▼
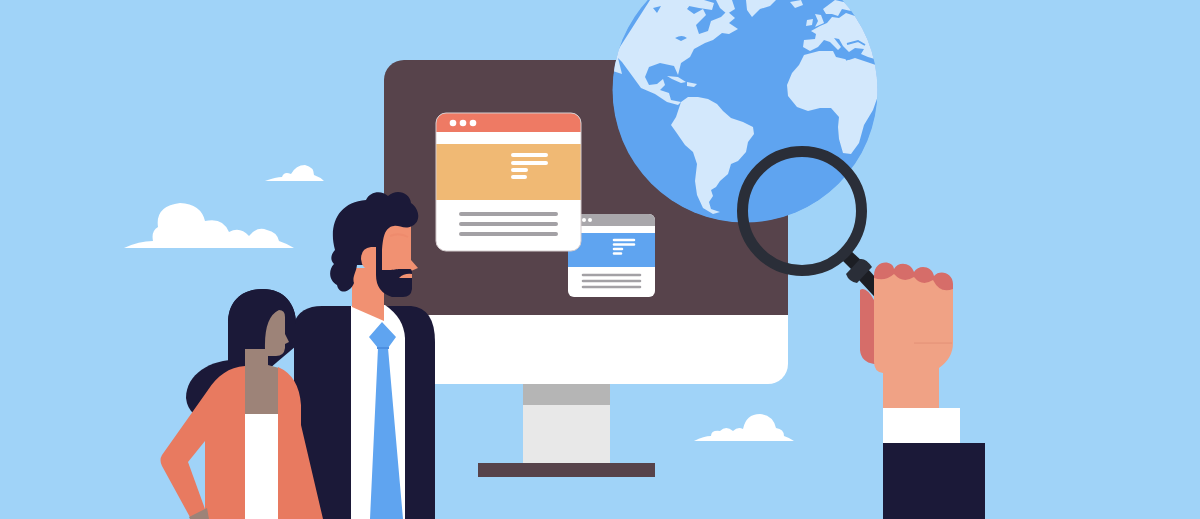
<!DOCTYPE html>
<html lang="en">
<head>
<meta charset="utf-8">
<title>Global web search illustration</title>
<style>
:root{
  --sky:#a0d3f8; --white:#fff; --navy:#1b1938; --screen:#57434b;
  --ocean:#5fa4f0; --land:#d3e8fc; --coral:#ee7a64; --sand:#f0b974;
  --line:#a3a1a5; --stand:#e8e8e8; --stand-shade:#b5b5b5;
  --jacket:#e87a60; --skin-man:#f19172; --skin-woman:#9d8378;
  --skin-hand:#f0a285; --fingers:#d66d69; --lens:#2a2e38; --grip:#1c1e24;
}
html,body{margin:0;height:100%;overflow:hidden;background:var(--sky)}
.scene{display:block;width:1200px;height:519px}
.sky{fill:var(--sky)} .white{fill:var(--white)} .navy{fill:var(--navy)}
.screen{fill:var(--screen)} .ocean{fill:var(--ocean)} .land{fill:var(--land)}
.coral{fill:var(--coral)} .sand{fill:var(--sand)}
.stand{fill:var(--stand)} .stand-shade{fill:var(--stand-shade)}
.jacket{fill:var(--jacket)} .skin-man{fill:var(--skin-man)}
.skin-woman{fill:var(--skin-woman)} .skin-hand{fill:var(--skin-hand)}
.fingers{fill:var(--fingers)} .grip{fill:var(--grip)}
.text-lines{fill:none;stroke:var(--line);stroke-width:4;stroke-linecap:round}
.banner-lines{fill:none;stroke:var(--white);stroke-width:4;stroke-linecap:round}
.small{stroke-width:2.6}
.lens{fill:none;stroke:var(--lens);stroke-width:11}
</style>
</head>
<body>
<svg class="scene" viewBox="0 0 1200 519" role="img" aria-label="Two people look at a monitor with browser windows while a hand holds a magnifying glass over a globe">
  <defs>
    <clipPath id="globe-clip"><circle cx="745" cy="90" r="132.5"/></clipPath>
    <clipPath id="monitor-clip"><rect x="384" y="60" width="404" height="324" rx="20"/></clipPath>
    <clipPath id="window-clip"><rect x="436" y="113" width="145" height="138" rx="10"/></clipPath>
    <clipPath id="popup-clip"><rect x="568" y="214" width="87" height="83" rx="6"/></clipPath>
  </defs>

  <rect class="sky" width="1200" height="519"/>

  <g id="clouds" class="white">
    <path d="M124 248Q139 241 153 241Q151 231 158 227Q155 206 180 203Q201 204 205 221Q223 217 229 232Q240 226 249 236Q257 226 267 230Q277 232 279 241Q288 244 294 248Z"/>
    <path d="M265 181Q276 177 282 177Q284 171 291 174Q296 165 305 165Q314 167 314 175Q320 177 324 181Z"/>
    <path d="M694 441Q704 436 711 436Q711 430 720 431Q726 425 733 431Q738 426 743 429Q746 414 760 414Q773 415 776 428Q784 429 784 436Q790 438 794 441Z"/>
  </g>

  <g id="monitor">
    <rect class="stand" x="523" y="383" width="87" height="80"/>
    <rect class="stand-shade" x="523" y="383" width="87" height="22"/>
    <rect class="screen" x="478" y="463" width="177" height="14"/>
    <g clip-path="url(#monitor-clip)">
      <rect class="screen" x="384" y="60" width="404" height="255"/>
      <rect class="white" x="384" y="315" width="404" height="70"/>
    </g>
  </g>

  <g id="popup-window">
    <g clip-path="url(#popup-clip)">
      <rect class="white" x="568" y="214" width="87" height="83"/>
      <rect x="568" y="214" width="87" height="12" fill="#a9a7ab"/>
      <rect class="ocean" x="568" y="233" width="87" height="34"/>
    </g>
    <g class="white"><circle cx="584" cy="220" r="2"/><circle cx="590" cy="220" r="2"/></g>
    <path class="banner-lines small" d="M614 240H634M614 244.500H634M614 249H622M614 253.500H621"/>
    <path class="text-lines small" d="M583 275H640M583 281H640M583 287H640"/>
  </g>

  <g id="main-window">
    <g clip-path="url(#window-clip)">
      <rect class="white" x="436" y="113" width="145" height="138"/>
      <rect class="coral" x="436" y="113" width="145" height="19"/>
      <rect class="sand" x="436" y="144" width="145" height="56"/>
    </g>
    <rect x="436" y="113" width="145" height="138" rx="10" fill="none" stroke="#d5ccce"/>
    <g class="white"><circle cx="453" cy="123" r="3.300"/><circle cx="463" cy="123" r="3.300"/><circle cx="473" cy="123" r="3.300"/></g>
    <path class="banner-lines" d="M513 155H546M513 163H546M513 170H526M513 177H525"/>
    <path class="text-lines" d="M461 214H556M461 224H556M461 234H556"/>
  </g>

  <g id="globe" clip-path="url(#globe-clip)">
    <circle class="ocean" cx="745" cy="90" r="133"/>
    <g class="land">
      <path id="north-america" d="M610 70L618 50L650 0L694 0L687 9L694 14L703 9L706 15L696 25L699 34L708 31L711 21L721 17L727 11L735 18L729 23L738 29L729 34L722 33L713 40L705 43L694 49L690 57L681 63L678 75L674 66L660 63L649 67L645 77L649 85L657 84L663 79L665 85L660 90L669 93L671 100L681 102L678 105L667 102L655 94L641 88L633 77L622 62L618 58L622 74Z"/>
      <path id="arctic-islands" d="M682 0L704 0L714 3L712 10L699 8L689 6ZM716 0L732 0L735 9L727 14L720 8Z"/>
      <path id="greenland" d="M746 0L776 0L770 6L760 9L752 17L747 10Z"/>
      <path id="caribbean" d="M667 76L678 77L686 82L681 83L672 79ZM687 82L697 84L694 87L687 86Z"/>
      <path id="south-america" d="M681 102L688 97L698 97L708 99L717 104L723 111L731 118L743 122L753 127L754 134L748 142L746 152L738 161L731 164L728 174L720 181L716 187L711 190L713 196L709 202L711 209L720 212L713 214L703 208L697 195L695 181L697 164L693 152L685 145L676 132L671 125L676 117Z"/>
      <path id="africa" d="M804 55L819 51L833 51L836 57L849 60L855 58L867 62L879 66L880 90L873 110L864 125L859 143L851 154L843 153L839 139L838 127L839 117L831 108L820 108L808 111L797 107L788 96L787 85L792 73L799 65Z"/>
      <path id="europe" d="M803 47L804 40L815 39L816 34L811 31L820 26L827 23L832 17L839 18L846 13L858 17L866 29L873 44L878 60L868 57L861 54L864 49L855 48L849 52L843 46L839 39L834 38L841 47L838 50L830 42L824 40L818 47L810 51Z"/>
      <path id="british-isles" d="M815 14L821 15L824 23L815 27L818 21ZM807 20L813 19L812 25L806 26Z"/>
      <path id="scandinavia" d="M823 9L835 0L848 3L851 11L842 9L838 16L832 14L826 14Z"/>
      <path id="iceland" d="M790 2L801 0L803 5L795 8Z"/>
    </g>
    <path class="ocean" d="M675 38Q682 34 687 38L681 41ZM653 8L661 6L657 13Z"/>
    <path fill="none" stroke="#5fa4f0" stroke-width="2" d="M847 44L858 41L865 45M846 60L855 55"/>
  </g>

  <g id="woman">
    <path class="navy" d="M246 360C215 357 186 372 186 398Q187 408 194 414L246 400Z"/>
    <path class="navy" d="M228 362V323C228 303 240 289 263 289C284 289 296 304 296 324V346L270 368Z"/>
  </g>

  <g id="man">
    <path class="navy" d="M294 323Q300 306 322 306H411Q435 308 435 342V519H300L294 400Z"/>
    <path class="white" d="M351 306L385 305Q404 318 405 338V519H351Z"/>
    <path class="skin-man" d="M352 268H384V321L352 307Z"/>
    <path class="skin-man" d="M378 222H411V260L418 268L411 271V290H378Z"/>
    <path class="navy" d="M366 200C370 191 382 190 388 196C397 188 410 193 411 203C420 209 421 222 412 226C405 230 399 225 394 226C384 227 383 239 382 250V270H389C394 270 396 269 400 269H410Q412 269 412 273V289Q411 297 403 297H392Q376 292 376 275V265H357C356 273 352 277 354 283C350 293 339 295 337 285C329 281 328 270 334 264C329 259 332 253 335 250C328 225 338 202 366 200Z"/>
    <path class="skin-man" d="M376 247H371Q361 248 361 259Q362 270 371 270H376Z"/>
    <path class="skin-man" d="M399 278Q404 273 412 274V278Z"/>
    <path d="M390 236Q399 232 408 237" fill="none" stroke="#ee8b6d" stroke-width="2"/>
    <path class="ocean" d="M382 322L396 337L388 348L403 519H370L378 348L369 337Z"/>
    <path fill="none" stroke="#4d8fe0" stroke-width="2" d="M377 348H389"/>
  </g>

  <g id="woman-front">
    <path class="navy" d="M228 362V323C228 303 240 289 263 289C284 289 296 304 296 324V347H284L272 366Z"/>
    <path class="skin-woman" d="M245 349H265Q264 317 279 310Q285 310 285 317V334L289 342L285 344V348Q284 356 276 356H268V365L279 368V415H245Z"/>
    <path class="jacket" d="M245 366C229 367 217 376 208 390L162 455Q159 460 162 466L191 519H245Z"/>
    <path class="sky" d="M205 441L188 462L205 509Z"/>
    <path class="skin-woman" d="M189 517L207 508L209 519H190Z"/>
    <rect class="white" x="245" y="414" width="34" height="105"/>
    <path class="jacket" d="M278 367Q299 376 301 405V425L323 519H278Z"/>
  </g>

  <g id="magnifier">
    <path class="grip" d="M841 259L850 250L863 262L853 271Z"/>
    <path class="grip" d="M858 279L868 269L892 296L884 307Z"/>
    <path d="M846 274L860 259Q866 258 872 267L857 283Q849 282 846 274Z" fill="#2a2e38"/>
    <circle class="lens" cx="802" cy="211" r="59.500"/>
  </g>

  <g id="hand">
    <path class="fingers" d="M860 290Q866 286 874 300L884 364H874Q861 362 860 350Z"/>
    <path class="fingers" d="M874 276C874 259 893 260 894 269C898 261 911 262 914 272C919 264 932 266 934 276C940 269 953 273 953 284V300H874Z"/>
    <path class="skin-hand" d="M874 278Q885 282 894 274Q903 284 914 277Q922 287 933 280Q940 294 953 289V343Q953 358 939 368V408H883V373Q874 372 874 362Z"/>
    <path d="M914 343H952" stroke="#e39076" fill="none"/>
    <rect class="white" x="883" y="408" width="77" height="36"/>
    <rect class="navy" x="883" y="443" width="102" height="76"/>
  </g>
</svg>
</body>
</html>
▲
> **Directions**:
The answer must consist of every line from the entries that holds the string "skin".

> **Response area**:
  --jacket:#e87a60; --skin-man:#f19172; --skin-woman:#9d8378;
  --skin-hand:#f0a285; --fingers:#d66d69; --lens:#2a2e38; --grip:#1c1e24;
.jacket{fill:var(--jacket)} .skin-man{fill:var(--skin-man)}
.skin-woman{fill:var(--skin-woman)} .skin-hand{fill:var(--skin-hand)}
    <path class="skin-man" d="M352 268H384V321L352 307Z"/>
    <path class="skin-man" d="M378 222H411V260L418 268L411 271V290H378Z"/>
    <path class="skin-man" d="M376 247H371Q361 248 361 259Q362 270 371 270H376Z"/>
    <path class="skin-man" d="M399 278Q404 273 412 274V278Z"/>
    <path class="skin-woman" d="M245 349H265Q264 317 279 310Q285 310 285 317V334L289 342L285 344V348Q284 356 276 356H268V365L279 368V415H245Z"/>
    <path class="skin-woman" d="M189 517L207 508L209 519H190Z"/>
    <path class="skin-hand" d="M874 278Q885 282 894 274Q903 284 914 277Q922 287 933 280Q940 294 953 289V343Q953 358 939 368V408H883V373Q874 372 874 362Z"/>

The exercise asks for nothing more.